We have discussed the EU Posted Workers Directive extensively over the past few months on the ReloTalent blog, including what to look out for, where to get the correct information and the potential penalties that lie in wait for those who ignore the requirements. But what actually is a posted worker? Who in your organisation is counted and needs to be declared? Why are some secondments outside of the scope, while other near-identical trips have extensive notification requirements?
By understanding the (seemingly) simple question of “who is a posted worker?”, all will be revealed.
The Posted Worker Directive defines a “posted worker” as:
“A person who, for a limited time, carries out his or her work in the territory of an EU Member State other than the state in which he or she normally works.”
At first sight, the definition appears to be pretty straight forward, but as you begin to look a little closer and apply the phrase to the different EU Member States, the simplicity rapidly disappears and leaves many with little more than confusion.
Although many professionals associate the term “posted workers” with individuals from generally lower-wage member states who are transferred to perform work in higher-wage member states, the term is clearly referring to a definition much broader than this. The “persons” referred to can include any individuals employed in the European Economic Area (EEA) state or Switzerland who are temporarily working in another country within the area. While due to EU freedom of movement principles, immigration and visa requirements might not apply posted worker requirements can (and likely will) still apply. So, although the individual may not require a work visa or permit, this does not exempt them from the various posted worker requirements. For example, Switzerland has chosen to apply posted worker notification requirements instead of work permits for postings of up to 90 days.
Note that a “person” does not necessarily have to be an EU/EEA citizen.

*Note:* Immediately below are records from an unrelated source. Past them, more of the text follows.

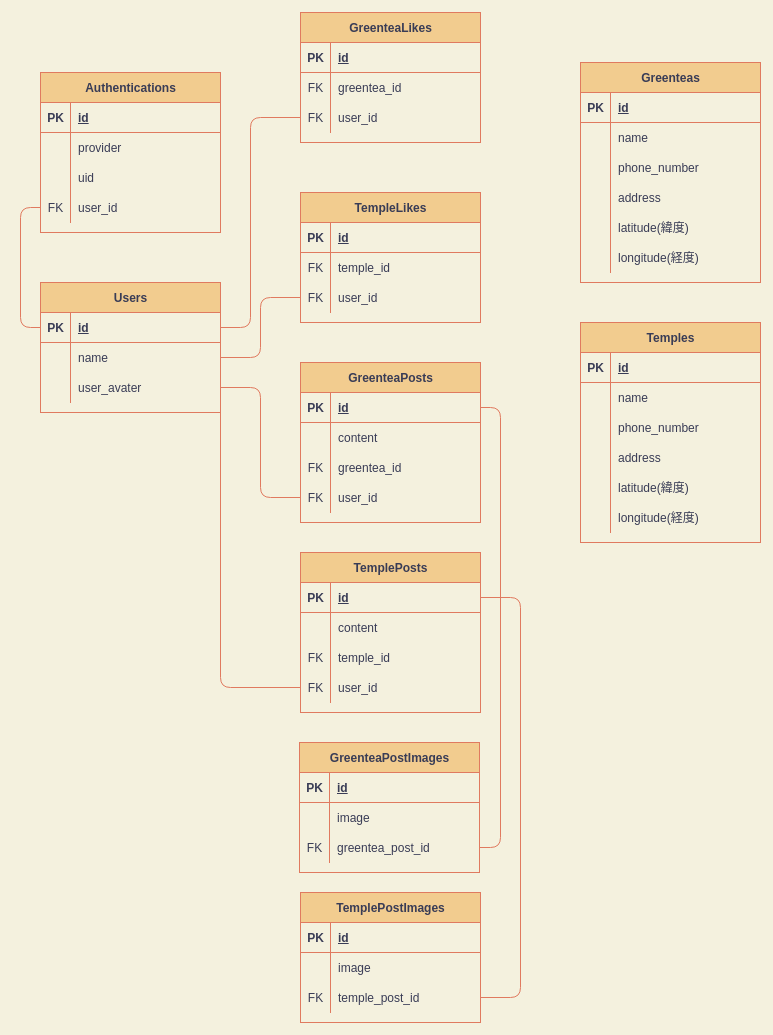
<!DOCTYPE html>
<html lang="en">
<head>
<meta charset="utf-8">
<title>Entity relationship diagram</title>
<style>
:root {
  --paper: #f4f1de;
  --header: #f2cc8f;
  --line: #e07a5f;
  --ink: #393c56;
}
* { box-sizing: border-box; }
html, body { margin: 0; }
body {
  width: 773px;
  height: 1035px;
  overflow: hidden;
  background: var(--paper);
}
.diagram {
  position: relative;
  width: 773px;
  height: 1035px;
  overflow: hidden;
  background: var(--paper);
  color: var(--ink);
  font: 12px/30px "Liberation Sans", "Noto Sans CJK JP", sans-serif;
}
.relations {
  position: absolute;
  left: 0;
  top: 0;
  fill: none;
  stroke: var(--line);
  stroke-width: 1;
}
.entity {
  position: absolute;
  left: var(--x);
  top: var(--y);
  width: 181px;
  padding-bottom: 9px;
  border: 1px solid var(--line);
}
.entity h2 {
  height: 30px;
  margin: 0;
  border-bottom: 1px solid var(--line);
  background: var(--header);
  font-size: 12px;
  line-height: 30px;
  font-weight: 700;
  text-align: center;
}
.fields { margin: 0; padding: 0; list-style: none; }
.fields li { display: flex; height: 30px; }
.fields b, .fields i { font-weight: inherit; font-style: normal; }
.fields b {
  flex: none;
  width: 30px;
  border-right: 1px solid var(--line);
  text-align: center;
}
.fields i { padding-left: 7px; white-space: nowrap; }
.fields .primary { border-bottom: 1px solid var(--line); font-weight: 700; }
.primary i { text-decoration: underline; }
</style>
</head>
<body>
<main class="diagram">
  <section class="entity" style="--x:40px;--y:72px">
    <h2>Authentications</h2>
    <ul class="fields">
      <li class="primary"><b>PK</b><i>id</i></li>
      <li><b></b><i>provider</i></li>
      <li><b></b><i>uid</i></li>
      <li><b>FK</b><i>user_id</i></li>
    </ul>
  </section>

  <section class="entity" style="--x:40px;--y:282px">
    <h2>Users</h2>
    <ul class="fields">
      <li class="primary"><b>PK</b><i>id</i></li>
      <li><b></b><i>name</i></li>
      <li><b></b><i>user_avater</i></li>
    </ul>
  </section>

  <section class="entity" style="--x:300px;--y:12px">
    <h2>GreenteaLikes</h2>
    <ul class="fields">
      <li class="primary"><b>PK</b><i>id</i></li>
      <li><b>FK</b><i>greentea_id</i></li>
      <li><b>FK</b><i>user_id</i></li>
    </ul>
  </section>

  <section class="entity" style="--x:300px;--y:192px">
    <h2>TempleLikes</h2>
    <ul class="fields">
      <li class="primary"><b>PK</b><i>id</i></li>
      <li><b>FK</b><i>temple_id</i></li>
      <li><b>FK</b><i>user_id</i></li>
    </ul>
  </section>

  <section class="entity" style="--x:300px;--y:362px">
    <h2>GreenteaPosts</h2>
    <ul class="fields">
      <li class="primary"><b>PK</b><i>id</i></li>
      <li><b></b><i>content</i></li>
      <li><b>FK</b><i>greentea_id</i></li>
      <li><b>FK</b><i>user_id</i></li>
    </ul>
  </section>

  <section class="entity" style="--x:300px;--y:552px">
    <h2>TemplePosts</h2>
    <ul class="fields">
      <li class="primary"><b>PK</b><i>id</i></li>
      <li><b></b><i>content</i></li>
      <li><b>FK</b><i>temple_id</i></li>
      <li><b>FK</b><i>user_id</i></li>
    </ul>
  </section>

  <section class="entity" style="--x:299px;--y:742px">
    <h2>GreenteaPostImages</h2>
    <ul class="fields">
      <li class="primary"><b>PK</b><i>id</i></li>
      <li><b></b><i>image</i></li>
      <li><b>FK</b><i>greentea_post_id</i></li>
    </ul>
  </section>

  <section class="entity" style="--x:300px;--y:892px">
    <h2>TemplePostImages</h2>
    <ul class="fields">
      <li class="primary"><b>PK</b><i>id</i></li>
      <li><b></b><i>image</i></li>
      <li><b>FK</b><i>temple_post_id</i></li>
    </ul>
  </section>

  <section class="entity" style="--x:580px;--y:62px">
    <h2>Greenteas</h2>
    <ul class="fields">
      <li class="primary"><b>PK</b><i>id</i></li>
      <li><b></b><i>name</i></li>
      <li><b></b><i>phone_number</i></li>
      <li><b></b><i>address</i></li>
      <li><b></b><i>latitude(緯度)</i></li>
      <li><b></b><i>longitude(経度)</i></li>
    </ul>
  </section>

  <section class="entity" style="--x:580px;--y:322px">
    <h2>Temples</h2>
    <ul class="fields">
      <li class="primary"><b>PK</b><i>id</i></li>
      <li><b></b><i>name</i></li>
      <li><b></b><i>phone_number</i></li>
      <li><b></b><i>address</i></li>
      <li><b></b><i>latitude(緯度)</i></li>
      <li><b></b><i>longitude(経度)</i></li>
    </ul>
  </section>

  <svg class="relations" width="773" height="1035" viewBox="0 0 773 1035" aria-hidden="true">
    <g transform="translate(.5 .5)">
      <path id="authentications-users" d="M40 207H30Q20 207 20 217V317Q20 327 30 327H40"/>
      <path id="users-greentea-likes" d="M220 327H240Q250 327 250 317V127Q250 117 260 117H300"/>
      <path id="users-temple-likes" d="M220 357H250Q260 357 260 347V307Q260 297 270 297H300"/>
      <path id="users-greentea-posts" d="M220 387H250Q260 387 260 397V487Q260 497 270 497H300"/>
      <path id="users-temple-posts" d="M220 412V677Q220 687 230 687H300"/>
      <path id="greentea-posts-images" d="M480 407H490Q500 407 500 417V837Q500 847 490 847H479"/>
      <path id="temple-posts-images" d="M480 597H510Q520 597 520 607V987Q520 997 510 997H480"/>
    </g>
  </svg>
</main>
</body>
</html>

If the individual works in one EEA member state and is temporarily working in another EEA state, then they qualify; the nationality of the worker is irrelevant.
“A limited time”
Currently, the posted worker directive sets an upper limit on the duration of a temporary work assignment to which the posted worker requirements apply of 12 months. However, this can be extended for another six months. Therefore, if the worker’s secondment to another EU member states is to last for more than 18 months, they are no longer classed as a “posted worker”.
However, the directive itself does not define a minimum threshold of assignment duration for a notification requirement for posted workers to be triggered. Unless a specific EEA member state establishes a clear minimum assignment length under which posted worker requirements do not apply, assignments even of a single day (or less) fall under the definition.
For example, the Irish authorities (and many others) have taken the position that since there is no clear minimum assignment length specified within the directive, all assignments or visits of under 18 months, even for only one day, can trigger their posted worker notification requirement.
“Carries out his or her work”
The directive specifically identifies three different types of secondments that are considered to be postings, and therefore are within the scope of the directive:
Workers travelling to client sites; and
Workers hired out by temporary employment agencies.
Please note, however, these three examples in no way limits the scope of the definition to these cases. There may be other assignments to which the posted worker requirements apply as well which do not neatly fit within these categories.
It is important to be aware that the definitions of “work” and “business” and how they are applied across Europe can vary greatly. While common business meetings are generally considered to be more “business” than “work”, some authorities (e.g. Ireland) apply posted worker requirements to business meetings, even for visits as brief as a single day. More grey areas, such as providing a service in conjunction with pitching or selling a product are even more likely to result in confusion as to whether the posted worker requirements apply.
“In the territory of another EU member state”
The 27 EU members states plus EEA member Iceland and Switzerland are all covered by the posted worker requirements. This means that if the temporary assignment is to be completed in any of these countries, posted worker requirements can apply. It is also essential to note that although Norway does not apply a posted worker notification requirement, it does require a special tax registration to be completed by the host and sending entity for some postings from outside of Norway.
“Other than the state in which he or she normally works”
Originally, the posted worker directive was only created to cover individuals whose normal place of work is within the European Economic Area (EEA) or Switzerland. However, many of the adopting states have chosen to expand their requirements for posted worker notifications to include workers sent from any country in the world. For example, a worker normally employed in India and who is sent to work in France for three weeks may also be required to file a posted worker notification under the local rules.